Ongoing hostilities have also seen two of the four high-voltage power lines damaged and more than once only a single line remained in operation. None of this contributes to maintaining the proper safety culture.
The outlook for safety at Europe’s largest nuclear power plant
What happens next with station safety will largely depend on military activity. The most optimistic scenario is that Ukraine will liberate this territory and take the plant under full control following all safety standards. However, the occupying forces recently declared the territory to be part of Russia and that the plant already belongs to the Rosatom system. The south of Ukraine is occupied, and the Russians are on the move to annex these territories.
There is hope that there will be no more hostilities and the Russian military will leave the site and the town without fighting, conducting acts of revenge or laying mines within the territory.
There is another less optimistic scenario – the war will move into an indefinite frozen conflict. There is no reason to believe that Russia will easily give up Zaporizhzhia. After all, the plant is a quarter of the country’s power sector.
Under this scenario it can be assumed that the situation with station safety will worsen. Any isolation of the plant will result in delayed and reduced repairs. Modernisation programmes will be postponed indefinitely or cancelled. Any violation of the safety limits and conditions will force the staff to seek and find compromises that will seem reasonable under the circumstances. The fact that not all units are in operation is a small glimmer of optimism, but the number of human errors and equipment failures will likely increase.
Ukraine is the first country in the world with a developed peaceful nuclear industry that has faced large-scale military aggression. Zaporizhzhia is the first nuclear plant in operation in the history of nuclear power that was fired upon by tanks. We must conclude that the impossible is possible and that a country with a developed civil nuclear industry can stoop to military aggression. There is no relevant experience in the world and no regulatory framework for such a situation. No one knows how the industry should respond to a nuclear-dangerous military attack. Though theoretically possible, a readiness to resist bombing cannot economically be built into the design of nuclear power plants. Obviously, technical and procedural measures will be developed to compensate and mitigate against the negative consequences of a military attack

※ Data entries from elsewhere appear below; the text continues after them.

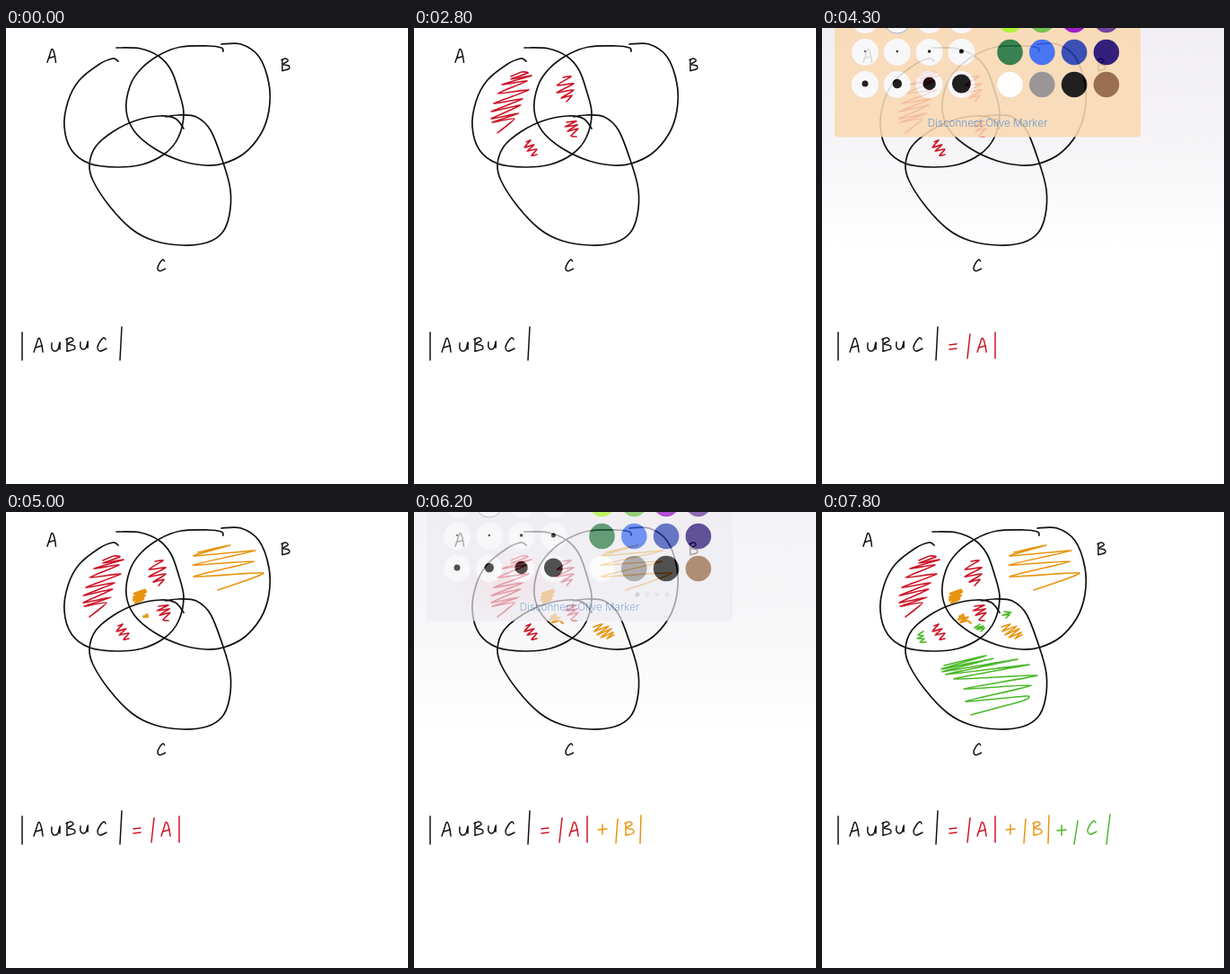
An HTML page for the animation above (8 s loop, 448x508 px).

```html
<!DOCTYPE html>
<html lang="en">
<head>
<meta charset="utf-8">
<title>Union of three sets</title>
<style>
  html, body { margin: 0; width: 100%; height: 100%; overflow: hidden; background: #fff; }
  svg { display: block; width: 100%; height: 100%; }
  #ink path { fill: none; stroke-linecap: round; stroke-linejoin: round; }
  #panel text { font: 300 11.7px Inter, sans-serif; fill: #5790cf; text-anchor: middle; }
</style>
</head>
<body>
<svg viewBox="0 0 448 508">
  <defs>
    <linearGradient id="shade" x2="0" y2="1">
      <stop offset="0" stop-color="#f0edf2"/>
      <stop offset=".55" stop-color="#f5f3f6"/>
      <stop offset="1" stop-color="#f5f3f6" stop-opacity="0"/>
    </linearGradient>
    <radialGradient id="blush">
      <stop offset="0" stop-color="#f5a0b0" stop-opacity=".25"/>
      <stop offset="1" stop-color="#f5a0b0" stop-opacity="0"/>
    </radialGradient>
  </defs>
  <rect id="dim" width="448" height="246" fill="url(#shade)"/>
  <g id="ink"></g>
  <g id="panel"></g>
</svg>
<script>
const LOOP = 8000, STEP = 100;
const BLACK = '#111', RED = '#cc1528', ORANGE = '#e8940f', GREEN = '#4db82a';
const $ = id => document.getElementById(id);
const [ink, panel, dim] = ['ink', 'panel', 'dim'].map($);
const clamp = v => Math.max(0, Math.min(1, v));

function add(parent, tag, attrs) {
  const el = document.createElementNS('http://www.w3.org/2000/svg', tag);
  for (const key in attrs) el.setAttribute(key, attrs[key]);
  return parent.appendChild(el);
}

// Smooth curve through points; tension 0 gives straight lines.
function curve(points, tension) {
  const at = i => points[Math.max(0, Math.min(points.length - 1, i))];
  let d = 'M' + points[0];
  for (let i = 0; i < points.length - 1; i++) {
    const [a, b, c, e] = [at(i - 1), at(i), at(i + 1), at(i + 2)];
    const near = b.map((v, k) => v + (c[k] - a[k]) * tension);
    const far = c.map((v, k) => v - (e[k] - b[k]) * tension);
    d += `C${near} ${far} ${c}`;
  }
  return d;
}

const strokes = [];
function draw(text, color, start = -1, end = 0, { width = 1.5, tension = 1 / 6, place = p => p } = {}) {
  const points = text.split(' ').map(p => place(p.split(',').map(Number)));
  const el = add(ink, 'path', {
    d: curve(points, tension), stroke: color, 'stroke-width': width,
    pathLength: 1, 'stroke-dasharray': '1 2'
  });
  strokes.push({ el, start, end });
}

const GLYPHS = {
  A: ['0,15 3,6 5,0 7,1 9,8 10,15', '2,10 9,8'],
  B: ['1,1 1,8 1,15', '0,2 5,0 8,3 2,7 9,9 9,13 1,15'],
  C: ['9,2 7,0 3,4 0,11 3,15 10,12'],
  U: ['0,1 0,7 3,10 7,8 9,0 9,8'],
  '=': ['0,1 8,0', '0,6 8,5'],
  '+': ['0,6 10,5', '5,0 5,11']
};
function write(name, x, y, color, start = -1, end = 0, scale = 1) {
  const parts = GLYPHS[name], span = (end - start) / parts.length;
  parts.forEach((part, i) => draw(part, color, start + i * span, start + (i + 1) * span,
    { place: ([px, py]) => [x + px * scale, y + py * scale] }));
}
const bar = (x0, y0, x1, y1, color, start, end) => draw(`${x0},${y0} ${x1},${y1}`, color, start, end);
const scribble = (text, color, start, end, width = 1.6) => draw(text, color, start, end, { width, tension: .09 });

// Venn diagram
const ring = text => draw(text, BLACK, -1, 0, { width: 1.7 });
ring('123,22 150,23 171,32 184,47 192,69 198,95 192,122 177,140 152,152 123,155 93,151 73,136 65,110 69,82 81,59 103,41 119,34 125,37');
ring('240,18 262,18 282,32 293,62 293,92 284,118 265,140 242,151 222,153 195,148 165,134 143,115 134,92 138,65 150,46 171,30 195,21 225,20 240,22 242,26');
ring('178,99 192,97 212,99 228,114 242,150 250,180 249,208 241,228 224,239 197,242 165,237 140,224 115,198 97,170 93,152 100,132 120,115 145,103 172,98 189,101 198,112');
write('A', 46, 24, BLACK, -1, 0, .95);
write('B', 307, 34, BLACK, -1, 0, .9);
write('C', 169, 258, BLACK, -1, 0, .85);

// Left-hand side
bar(18, 339, 18, 370, BLACK);
write('A', 31, 346, BLACK);
write('U', 51, 350, BLACK);
write('B', 67, 345, BLACK);
write('U', 83, 349, BLACK, -1, 0, .9);
write('C', 102, 345, BLACK);
bar(129, 333, 127, 370, BLACK);

// Set A
scribble('108,54 120,49 127,50 108,57 131,53 98,63 126,59 93,73 128,69 89,84 121,79 86,93 119,86 86,101 117,95 87,105 112,101 93,117', RED, 550, 1100);
scribble('166,55 175,54 159,64 178,62 159,72 178,69 164,78 176,75 170,82', RED, 1100, 1400);
scribble('125,127 130,125 123,133 134,130 126,137 137,135 131,142 137,141', RED, 1500, 1900);
scribble('170,105 181,104 168,110 182,108', RED, 2300, 2500);
scribble('182,108 171,115 183,112 175,120 181,121', RED, 2600, 2800);
write('=', 142, 352, RED, 3300, 3500);
bar(165, 341, 162, 368, RED, 3600, 3700);
write('A', 173, 346, RED, 3700, 3900);
bar(193, 339, 193, 368, RED, 3900, 4000);

// Set B
scribble('214,45 250,37 209,49 278,43 208,59 277,55 209,72 287,68 236,87', ORANGE, 4500, 4800);
scribble('143,91 155,87 142,95 156,89 142,98 155,93 144,101 153,97', ORANGE, 4800, 4950, 2.8);
scribble('153,116 158,117 157,114 152,120 163,117 154,123 162,121 166,124', ORANGE, 4950, 5150, 2);
scribble('200,128 210,125 201,133 217,127 204,137 220,130 208,140 222,134 215,141 223,137', ORANGE, 5100, 5250);
write('+', 205, 348, ORANGE, 5250, 5350);
bar(227, 342, 225, 369, ORANGE, 5350, 5400);
write('B', 235, 345, ORANGE, 5400, 5500);
bar(253, 338, 252, 369, ORANGE, 5500, 5600);

// Set C
scribble('136,171 183,160 133,175 191,163 134,178 218,164 138,181 231,170 147,186 240,182 158,197 234,193 160,211 228,205 225,210 166,226', GREEN, 6300, 6600);
scribble('113,133 107,137 113,138 106,141 114,141 109,145 116,145', GREEN, 6600, 6700);
scribble('176,125 170,129 180,127 172,131 181,129 177,133', GREEN, 6750, 6850);
scribble('203,111 211,112 201,115 209,114 205,118', GREEN, 6850, 6950);
write('+', 262, 349, GREEN, 6950, 7100);
bar(285, 344, 281, 370, GREEN, 7100, 7200);
write('C', 296, 344, GREEN, 7200, 7400);
bar(321, 337, 317, 370, GREEN, 7400, 7600);

// Pen picker
const sheet = add(panel, 'rect', { x: 14, y: -20, width: 341, height: 141.5, rx: 4 });
const blush = add(panel, 'ellipse', { cx: 105, cy: 82, rx: 60, ry: 38, fill: 'url(#blush)' });
const disc = (cx, cy, r, fill, stroke = 'none') => add(panel, 'circle', { cx, cy, r, fill, stroke });
const nibs = [.9, 1.2, 1.8, 2.5, 3.5, 5.2, 7.2, 10.5];
const swatches = ['#a6f51e', '#67bd3b', '#9200c4', '#5f2a91', '#1d7038', '#2f62f2', '#2038ad', '#170069',
  '#fff', '#8d898a', '#000', '#8d5b36'];
swatches.forEach((color, i) => {
  const col = i % 4, y = -9 + 36 * Math.floor(i / 4);
  disc(48 + col * 35.8, y, 15, '#f9f9fb', i === 1 ? '#8fa6c8' : 'none');
  if (i > 3) disc(48 + col * 35.8, y - 1, nibs[i - 4], '#000');
  disc(209.5 + col * 35.8, y, 14.3, color);
});
const pager = [0, 1, 2, 3].map(i => disc(249 + i * 11, 92, 2.4, i ? '#dddce2' : '#bfbec6'));
add(panel, 'text', { x: 184.5, y: 110 }).textContent = 'Disconnect Olive Marker';

const fade = (t, show, hide) => clamp((t - show) / 150) * clamp(1 - (t - hide) / 150);

function render(t) {
  for (const { el, start, end } of strokes) {
    const p = clamp((t - start) / (end - start));
    el.style.visibility = p > 0 ? 'visible' : 'hidden';
    el.style.strokeDashoffset = 1 - p;
  }
  const warm = t < 5000;
  const opacity = warm ? fade(t, 4000, 4280) : fade(t, 5600, 6150);
  panel.style.opacity = dim.style.opacity = opacity;
  sheet.setAttribute('fill', warm ? '#fad9b2' : '#eeedf2');
  for (const el of [...pager, blush]) el.style.display = warm ? 'none' : '';
}

const origin = performance.now();
function tick() {
  const t = (performance.now() - origin) % LOOP;
  render(Math.floor(t / STEP) * STEP);
  requestAnimationFrame(tick);
}
tick();
</script>
</body>
</html>
```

on nuclear power plants. Anti-tank and air defences will perhaps be added, and protective perimeters to defend against rocket and air attacks built. This event will certainly appear on the list of beyond design basis accidents and
in future probabilistic safety analyses. Many industrial, national and international documents in the field of nuclear safety will be revised and further developed. But these problems are not nuclear industry problems as such, they lie in the realm of politics and our collective inability to prevent military conflicts.
Author information: Olexiy Kovynyevis an independent expert, and former reactor operator and shift supervisor, Ukraine